After the VCDX defenses Boston I had a chat with Craig Risinger, also known as 006 ;-). We discussed some of the things we’d seen on the panels and came to the conclusion that it wouldn’t hurt to reiterate some of the tips we’ve given in the past.
- It’s OK to change your actual project documents. See the following points for examples. This isn’t really about what you actually happened to do on a particular project with its own unique set of circumstances. It’s about showing what you can do.This is your portfolio to convince potential customers you can do their design, whatever they might need. It’s about proving you could work with a customer to establish requirements and design an architecture that meets them.

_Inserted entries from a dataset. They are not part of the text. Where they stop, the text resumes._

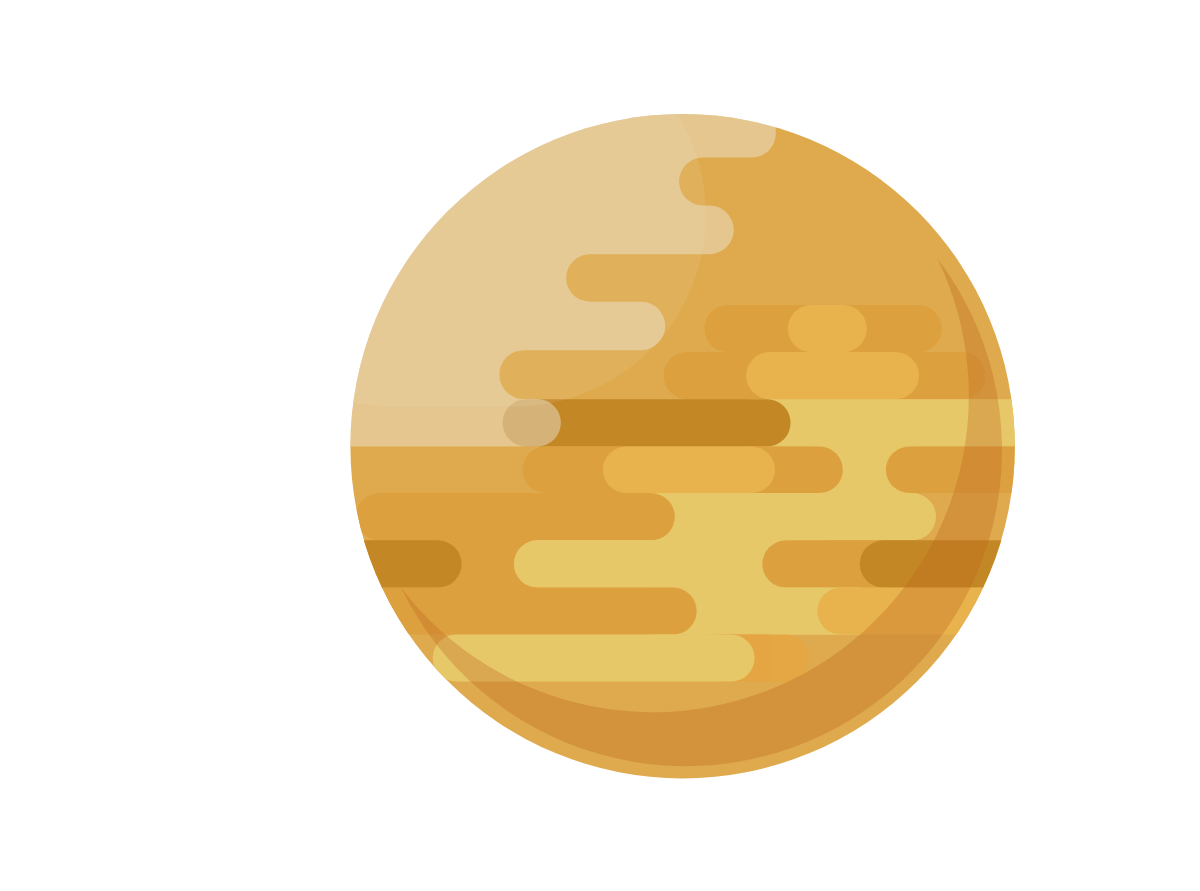
<!DOCTYPE html>
<html lang="en">
<head>
<meta charset="utf-8">
<title>Banded planet</title>
<style>
:root {
  --paper: #ffffff;
  --surface: #dfaa4d;
  --orange: #dda03e;
  --amber: #e5a542;
  --gold: #e8b24c;
  --yellow: #e7c868;
  --brown: #c48725;
  --haze: #ece8de;
  --shade: #b9601a;
}
html, body { margin: 0; background: var(--paper); overflow: hidden; }
.planet { display: block; width: 1200px; height: 891px; }
.band { rx: 16.75px; }
.surface { fill: var(--surface); }
.orange { fill: var(--orange); }
.amber { fill: var(--amber); }
.gold { fill: var(--gold); }
.yellow { fill: var(--yellow); }
.brown { fill: var(--brown); }
.haze { fill: var(--haze); opacity: .45; }
.shine { fill: var(--paper); opacity: .08; }
.shade { fill: var(--shade); opacity: .3; }
</style>
</head>
<body>
<svg class="planet" viewBox="0 0 850 631" role="img" aria-label="Golden planet with rounded cloud bands">
  <defs>
    <clipPath id="globe"><circle cx="483.5" cy="316" r="235.3"/></clipPath>
  </defs>
  <g clip-path="url(#globe)">
    <rect class="surface" x="240" y="75" width="490" height="485"/>

    <g id="upper-bands">
      <rect class="orange band" x="499" y="216" width="168" height="33.5"/>
      <rect class="gold band" x="558" y="216" width="56" height="33.5"/>
      <rect class="orange band" x="470" y="249.3" width="228" height="33.4"/>
      <rect class="gold band" x="528.5" y="249.3" width="122.5" height="33.4"/>
    </g>

    <g id="equator-bands">
      <rect class="yellow" x="530" y="282.7" width="200" height="33.5"/>
      <rect class="brown band" x="356" y="282.7" width="204" height="33.5"/>
      <rect class="yellow" x="575" y="316" width="75" height="33.4"/>
      <rect class="orange band" x="370" y="316.2" width="227" height="33"/>
      <rect class="gold band" x="427" y="316.2" width="122" height="33"/>
      <rect class="orange band" x="627.5" y="316.2" width="130" height="33"/>
    </g>

    <g id="lower-bands">
      <rect class="yellow band" x="440" y="349.2" width="223" height="33.5"/>
      <rect class="orange band" x="252" y="349.2" width="226" height="33.5"/>
      <rect class="orange" x="240" y="382.5" width="160" height="33.7"/>
      <rect class="yellow band" x="364" y="382.5" width="236" height="33.7"/>
      <rect class="brown band" x="220" y="382.7" width="107" height="33.5"/>
      <rect class="orange band" x="540" y="382.7" width="120" height="33.5"/>
      <rect class="brown band" x="609" y="382.7" width="140" height="33.5"/>
      <rect class="yellow" x="460" y="416" width="150" height="33.6"/>
      <rect class="orange band" x="220" y="416.1" width="273.5" height="33.3"/>
      <rect class="gold band" x="579" y="416.1" width="150" height="33.3"/>
      <rect class="amber band" x="490" y="449.4" width="83" height="33.3" opacity=".75"/>
      <path class="amber" d="M510 449.4H545V482.7H510Z"/>
      <rect class="yellow band" x="306.5" y="449.4" width="228" height="33.3"/>
    </g>

    <path class="haze" d="M230 60H549.5V94.5A17 17 0 0 1 532.500 111.500H498A17 17 0 0 0 498 145.500H502.500A17.250 17.250 0 0 1 502.500 180H417.800A16.800 16.800 0 0 0 417.800 213.600H454A17.200 17.200 0 0 1 454 248H371A17.300 17.300 0 0 0 371 282.600H380.500A16.800 16.800 0 0 1 380.500 316.200H230Z"/>
    <path class="shine" d="M230 60H466Q474 70 480 81A136 136 0 0 1 363 288H275Q261 288 230 281Z"/>
    <path class="shade" d="M664 183A224 224 0 1 1 284 416A224 224 0 0 0 664 183Z"/>
  </g>
</svg>
</body>
</html>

- Include everything the Application says is mandatory. Don’t be surprised if you have to write some new documents or sections. For example, maybe a Disaster Recovery plan wasn’t important in your project, but it will be to another customer or in another project, so you should show you know how to create one.
- Explain any bad or debatable decisions. Did your customer insist on doing something that’s against best practices? Did you explain what was wrong with it? Say how you would have preferred to do things and why. Even if you just made a mistake back then, that’s OK if you can show that you’ve learned and understand the error you made. If you are using VMware’s best practices make sure you know why it is a best practice and why it met your customer’s requirements.
- Show you can design for large scale. It’s OK if your actual project was for a small environment, but show that you can think big too. What would you have done for a bigger customer, or for a customer who wanted to start small but be able to scale up easily? What would you need to do to add more VMs, more hosts, more storage, more networking, more vCenter servers, more roles and division of duties, a stronger BC/DR plan in the future? How would that change your design, if at all?
- Architect = Knowledge + Reasoning. The VCDX certification isn’t just about knowing technical facts; it’s about being able to apply that knowledge to meet goals. In the defense session itself, be prepared to discuss hypothetical scenarios and alternative approaches, to decide on a design, and to explain the reasons for your choices. Show you know how to consider the pros and cons of different approaches.
There are also many other useful collections of advice for pursuing a VCDX certification, we highly recommend reading them as they will give you an idea of the process. Here’s just a sample:
- John Arrasjid’s VCDX Tips
- VCDX Workshop Presentation
- Duncan Epping’s VCDX Defense Experience
- Jason Boche’s VCDX Defense Experience
- Maish’s VCDX Defense Experience
- Frank Denneman’s VCDX Defense Experience
- Kenneth van Ditmarsch’s VCDX Defense Experience
- Scott Lowe’s VCDX Defense Experience
- Rick Scherer’s VCDX Defense Experience
- Fabio Rapposelli’s VCDX Defense Experience
- Jason Nash’s VCDX Defense Experience
- Harley Stagner’s VCDX Defense Experience
- Andrea Mauro’s VCDX Defense Experience
- Chris Kranz’s VCDX Defense Experience
Craig Risinger (VCDX006) & Duncan Epping (VCDX007)